[Rendered images with source text]

◆ ◆ ◆ ◆ ◆ ◆ ◆

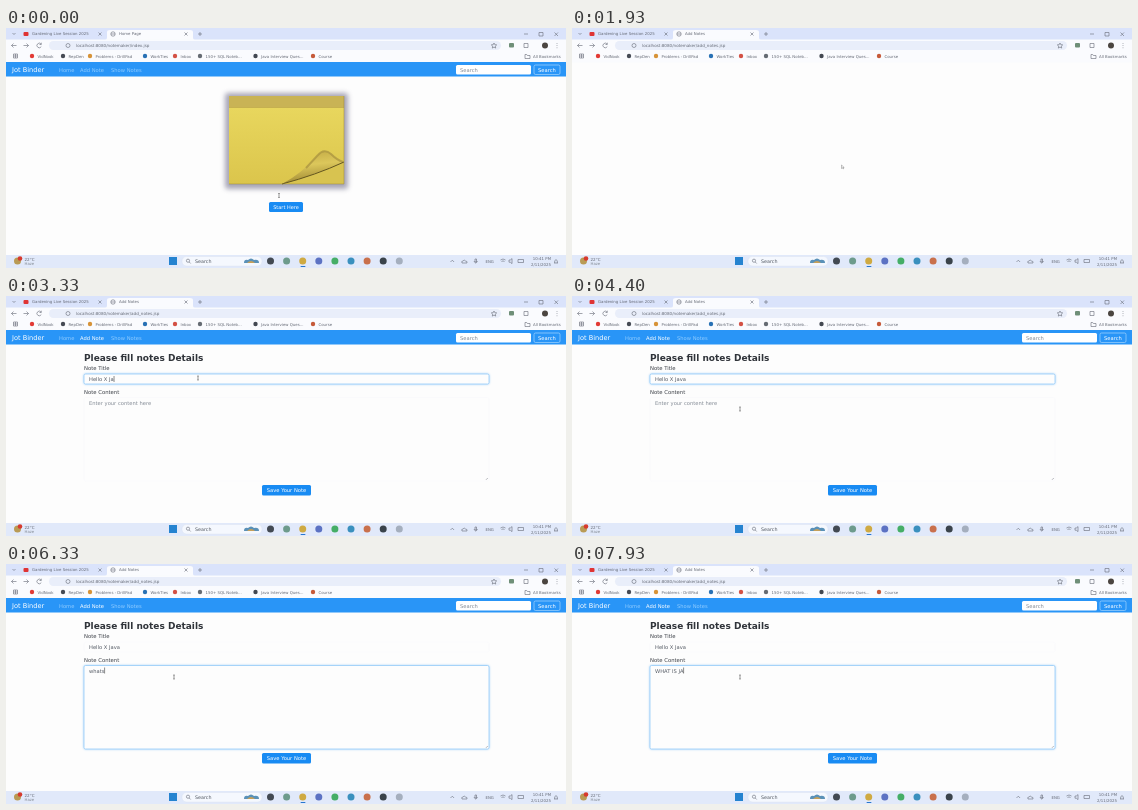
Recreate the animation shown at these times as an HTML page. Size 560x240 px, loop 8 s.

```html
<!DOCTYPE html>
<html lang="en">
<head>
<meta charset="utf-8">
<title>Notes demo</title>
<style>
html, body { margin: 0; width: 100%; height: 100%; overflow: hidden; background: #fdfdfd; }
svg { display: block; width: 560px; height: 240px; }
text { font: 5.2px "DejaVu Sans", sans-serif; white-space: pre; fill: #555b65; }
.small { font-size: 4.1px; fill: #656a76; }
.tiny { font-size: 3.9px; fill: #656a76; }
.brand { font-size: 6.6px; fill: #fff; }
.heading { font-size: 9px; font-weight: bold; fill: #30343a; }
.label { font-size: 5.3px; fill: #3b3f46; }
.hint { fill: #858c96; }
.white { fill: #fff; }
.faded { fill: #8fcbff; }
.line { fill: none; stroke: #666b76; stroke-width: .6; }
.box { fill: #fdfdfd; stroke: #f6f7fa; stroke-width: .5; }
.focus { stroke: #95cbf8; stroke-width: .8; filter: drop-shadow(0 0 .8px #a9d5fa); }
</style>
</head>
<body>
<svg viewBox="0 0 560 240" xmlns="http://www.w3.org/2000/svg">
  <defs>
    <linearGradient id="paper" x1="0" y1="0" x2="0" y2="1">
      <stop offset="0" stop-color="#ead960"/><stop offset="1" stop-color="#dbc54c"/>
    </linearGradient>
    <linearGradient id="flap" x1=".4" y1="0" x2=".6" y2="1">
      <stop offset="0" stop-color="#c5ad47"/><stop offset=".4" stop-color="#dcc75b"/><stop offset="1" stop-color="#98822f"/>
    </linearGradient>
    <filter id="blur" x="-20%" y="-20%" width="140%" height="140%"><feGaussianBlur stdDeviation="2.500"/></filter>
    <filter id="soft" x="-20%" y="-20%" width="140%" height="140%"><feGaussianBlur stdDeviation=".7"/></filter>
  </defs>
  <rect width="560" height="240" fill="#fdfdfd"/>

  <!-- browser frame -->
  <rect width="560" height="14" fill="#dae3fb"/>
  <path d="M99 12q2 0 2-3V4q0-2 3-2h80q3 0 3 2v5q0 3 2 3z" fill="#fafbfe"/>
  <rect y="11.5" width="560" height="23" fill="#fafbfe"/>
  <rect x="43" y="13" width="452" height="9" rx="4.500" fill="#e9eefa"/>
  <path class="line" d="M6.500 5l1.500 1.500 1.500-1.500M92.500 4.500l3 3m0-3l-3 3M178.500 4.500l3 3m0-3l-3 3M192 6h4m-2-2v4M518 6h4M533 4.500h4v3.500h-4zM548.500 4.500l3.500 3.500m0-3.500l-3.500 3.500"/>
  <path class="line" d="M10.500 17.500h-5m2-2l-2 2 2 2M17.500 17.500h5m-2-2l2 2-2 2M35 16a2.300 2.300 0 1 0 .3 2.500M35.300 14.700v1.800h-1.800M551 15v.8m0 1.400v.8m0 1.400v.8"/>
  <path class="line" d="M488 15l.8 1.700 1.900.2-1.400 1.300.4 1.900-1.700-1-1.700 1 .4-1.900-1.400-1.300 1.900-.2z"/>
  <circle class="line" cx="107" cy="6" r="2.200"/><path class="line" d="M105 6h4"/>
  <circle class="line" cx="62" cy="17.500" r="2"/>
  <rect x="503" y="15" width="5" height="4.500" rx="1" fill="#6f8f78"/>
  <path class="line" d="M518 15.500h4v4h-4z"/>
  <circle cx="539" cy="17.500" r="3" fill="#4b4540"/>
  <rect x="17.500" y="4" width="5" height="4" rx="1" fill="#df3434"/>
  <text class="tiny" x="26" y="7.300">Gardening Live Session 2025</text>
  <text class="tiny" id="tab" x="113" y="7.300"></text>
  <text class="small" id="url" x="70" y="19"></text>
  <path class="line" d="M7.500 26h4v4h-4zM9.500 26v4M7.500 28h4M519 26.500h1.700l.7 1h2.600v3h-5z"/>
  <text class="tiny" x="527" y="29.500">All Bookmarks</text>
  <g id="bookmarks"></g>

  <!-- web page -->
  <g id="navbar">
    <rect y="34" width="560" height="14.500" fill="#2995f7"/>
    <text class="brand" x="6" y="43.900">Jot Binder</text>
    <text class="faded" x="53" y="43.600">Home</text>
    <text id="addLink" x="74" y="43.600">Add Note</text>
    <text class="faded" x="105" y="43.600">Show Notes</text>
    <rect x="450" y="37" width="75" height="9.500" rx="1.500" fill="#fff"/>
    <text class="hint" x="454" y="43.600">Search</text>
    <rect x="528" y="37" width="26" height="9.500" rx="1.500" fill="none" stroke="#b9dfff" stroke-width=".6"/>
    <text class="white" x="532" y="43.600">Search</text>
  </g>
  <g id="home">
    <rect x="219" y="65" width="123" height="96" rx="3" fill="#73718c" opacity=".62" filter="url(#blur)"/>
    <rect x="223" y="68" width="115" height="88" fill="url(#paper)"/>
    <rect x="223" y="68" width="115" height="11" fill="#c9b355"/>
    <path d="M223 79.500h115" stroke="#b8a149" stroke-width=".7"/>
    <path d="M276 156L338 134V156z" fill="#d8c350"/>
    <path d="M276 156Q295 146 312 127Q318 120 325 126Q331 132 338 134Q306 148 276 156z" fill="url(#flap)"/>
    <path d="M300 140L312 127Q318 120 325 126Q331 132 337 134" fill="none" stroke="#aa9440" stroke-width="2" opacity=".75" filter="url(#soft)"/>
    <path d="M276 156Q310 147 338 134" fill="none" stroke="#63551f" stroke-width="1"/>
    <path d="M223 156h115V68" fill="none" stroke="#9a8539" stroke-width=".5"/>
    <rect x="263" y="174" width="34" height="10" rx="1.500" fill="#188bf3"/>
    <text class="white" x="280" y="180.900" text-anchor="middle" style="font-size:5px">Start Here</text>
  </g>
  <g id="form">
    <text class="heading" x="78" y="65">Please fill notes Details</text>
    <text class="label" x="78" y="74">Note Title</text>
    <rect id="titleBox" class="box" x="78" y="78" width="405" height="10" rx="1.500"/>
    <text id="title" x="83" y="85"></text>
    <text class="label" x="78" y="98">Note Content</text>
    <rect id="contentBox" class="box" x="78" y="101.500" width="405" height="83.500" rx="1.500"/>
    <text id="content" x="83" y="108.500"></text>
    <path class="line" d="M480 183.800l1.800-1.800" style="stroke-width:.5"/>
    <rect x="256" y="189" width="49" height="10.500" rx="1.500" fill="#188bf3"/>
    <text class="white" x="280.500" y="196.200" text-anchor="middle">Save Your Note</text>
    <rect id="caret" width=".6" height="6" fill="#444"/>
  </g>

  <!-- taskbar -->
  <rect y="227" width="560" height="13" fill="#e1e9fa"/>
  <circle cx="11.500" cy="233" r="3.500" fill="#b99b55"/>
  <circle cx="14" cy="230.500" r="2.300" fill="#d63a2e"/>
  <text class="small" x="18.500" y="232.500">22°C</text>
  <text class="tiny hint" x="18.500" y="237.300">Haze</text>
  <rect x="176" y="228.500" width="80" height="9.500" rx="4.500" fill="#f5f8fe" stroke="#d9e1ef" stroke-width=".4"/>
  <circle class="line" cx="182" cy="232.700" r="1.600"/><path class="line" d="M183.200 234l1.500 1.500"/>
  <text x="189" y="235" style="font-size:4.800px">Search</text>
  <path d="M238 235q0-4 4-3q3-3 6 0q5-1 5 3z" fill="#5a91b8"/>
  <path d="M241 235q4-4 8 0z" fill="#c6a05a"/>
  <g id="apps"></g>
  <rect x="294.500" y="238" width="5" height=".9" rx=".4" fill="#2877cf"/>
  <path class="line" d="M444.500 234l1.800-1.800 1.800 1.800M456 235q-1-2 1-2q1-2 2.500 0q2 0 1.500 2zM469 231h1.500v3H469zM468 233q1.700 4 3.500 0M494.500 232q2.500-2 5 0M495.500 233.500q1.500-1.200 3 0M503 232h1.300l1.700-1.400v5l-1.700-1.400H503zM512 231.500h5.500v3H512zM548 235h4M548.700 235v-2q1.300-3 2.600 0v2"/>
  <text class="tiny" x="479.500" y="234.700">ENG</text>
  <text class="tiny" x="545" y="232.200" text-anchor="end">10:41 PM</text>
  <text class="tiny" x="545" y="237.500" text-anchor="end">2/11/2025</text>

  <g id="pointer">
    <path id="arrow" d="M0 0v3.500l.9-.8.6 1.300.6-.3-.6-1.200h1.200z" fill="#fff" stroke="#666" stroke-width=".4"/>
    <path id="beam" class="line" d="M-.8-2h1.600M0-2v4M-.8 2h1.600" style="stroke:#555;stroke-width:.6"/>
  </g>
</svg>
<script>
const LOOP = 8000;
const $ = id => document.getElementById(id);
const NS = "http://www.w3.org/2000/svg";

function add(parent, tag, attrs, label = "") {
  const node = document.createElementNS(NS, tag);
  for (const key in attrs) node.setAttribute(key, attrs[key]);
  node.textContent = label;
  parent.append(node);
}

[
  [26, "#e23a35", "VidNook"], [57, "#454a54", "RepDen"],
  [84, "#d79338", "Problems - DrillPad"], [139, "#2871b5", "WorkTies"],
  [169, "#d35145", "Inbox"], [194, "#656b73", "150+ SQL Noteb..."],
  [249.5, "#424851", "Java Interview Ques..."], [307, "#c65a39", "Course"]
].forEach(([x, fill, label]) => {
  add($("bookmarks"), "circle", { cx: x, cy: 28, r: 2.2, fill });
  add($("bookmarks"), "text", { x: x + 5.5, y: 29.5, class: "tiny" }, label);
});

["#424952", "#6d9b8c", "#cfaa42", "#5c72c3", "#45ae67", "#3a90be", "#c9704c", "#3a434b", "#a5afbe"]
  .forEach((fill, i) => add($("apps"), "circle", { cx: 264.5 + i * 16.1, cy: 233, r: 3.5, fill }));
add($("apps"), "rect", { x: 163, y: 229, width: 8, height: 8, fill: "#2583d0" });

// time, x, y
const path = [
  [0, 273, 167.5], [500, 273, 167.5], [1000, 279, 179], [1500, 279, 179],
  [1850, 269.5, 137], [2070, 269.5, 137], [2450, 192, 82],
  [3600, 192, 82], [4200, 168, 113], [LOOP, 168, 113]
];

function pointerAt(t) {
  const i = path.findIndex(p => p[0] > t);
  const [t0, x0, y0] = path[i - 1], [t1, x1, y1] = path[i];
  const u = (t - t0) / (t1 - t0), k = u * u * (3 - 2 * u);
  return [x0 + (x1 - x0) * k, y0 + (y1 - y0) * k];
}

const typed = (word, t, start, step) =>
  word.slice(0, Math.max(0, Math.floor((t - start) / step) + 1));

function contentAt(t) {
  if (t < 6500) return typed("whats", t, 5850, 95);
  if (t < 6900) return "whats".slice(0, Math.max(0, 5 - Math.floor((t - 6500) / 70)));
  return typed("WHAT IS JA", t, 6950, 102);
}

const show = (id, on) => $(id).style.display = on ? "" : "none";

function setField(id, value, hint) {
  $(id).textContent = value || hint;
  $(id).setAttribute("class", value ? "" : "hint");
}

function draw(now) {
  const t = now % LOOP;
  const home = t < 1500, form = t >= 2130;
  show("home", home);
  show("navbar", home || form);
  show("form", form);
  $("tab").textContent = home ? "Home Page" : "Add Notes";
  $("url").textContent = "localhost:8080/notemaker/" + (home ? "index.jsp" : "add_notes.jsp");
  $("addLink").setAttribute("class", home ? "faded" : "white");

  const inTitle = t >= 2500 && t < 4730, inContent = t >= 4730;
  const title = typed("Hello X Java", t, 2600, 76), content = contentAt(t);
  setField("title", title, "Enter here");
  setField("content", content, "Enter your content here");
  $("titleBox").classList.toggle("focus", inTitle);
  $("contentBox").classList.toggle("focus", inContent);

  const typing = (t > 2600 && t < 3600) || (t > 5850 && t < 6600) || t > 6950;
  show("caret", (inTitle || inContent) && (typing || (t - 2500) % 1060 < 530));
  if (form) {
    const field = inContent ? "content" : "title";
    const value = inContent ? content : title;
    $("caret").setAttribute("x", 83 + (value ? $(field).getComputedTextLength() : 0));
    $("caret").setAttribute("y", inContent ? 103.5 : 80);
  }

  const [x, y] = pointerAt(t);
  const overText = (form && t > 2300) || t < 600;
  $("pointer").setAttribute("transform", `translate(${x} ${y})`);
  show("arrow", !overText);
  show("beam", overText);
}

function tick() {
  draw(performance.now());
  requestAnimationFrame(tick);
}
tick();
</script>
</body>
</html>
```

◆ ◆ ◆ ◆ ◆ ◆ ◆

◆ What to work on: Only a number is expected in reply: how many lines of the entries hold the word "faded"?

◆ Reply to the task: 4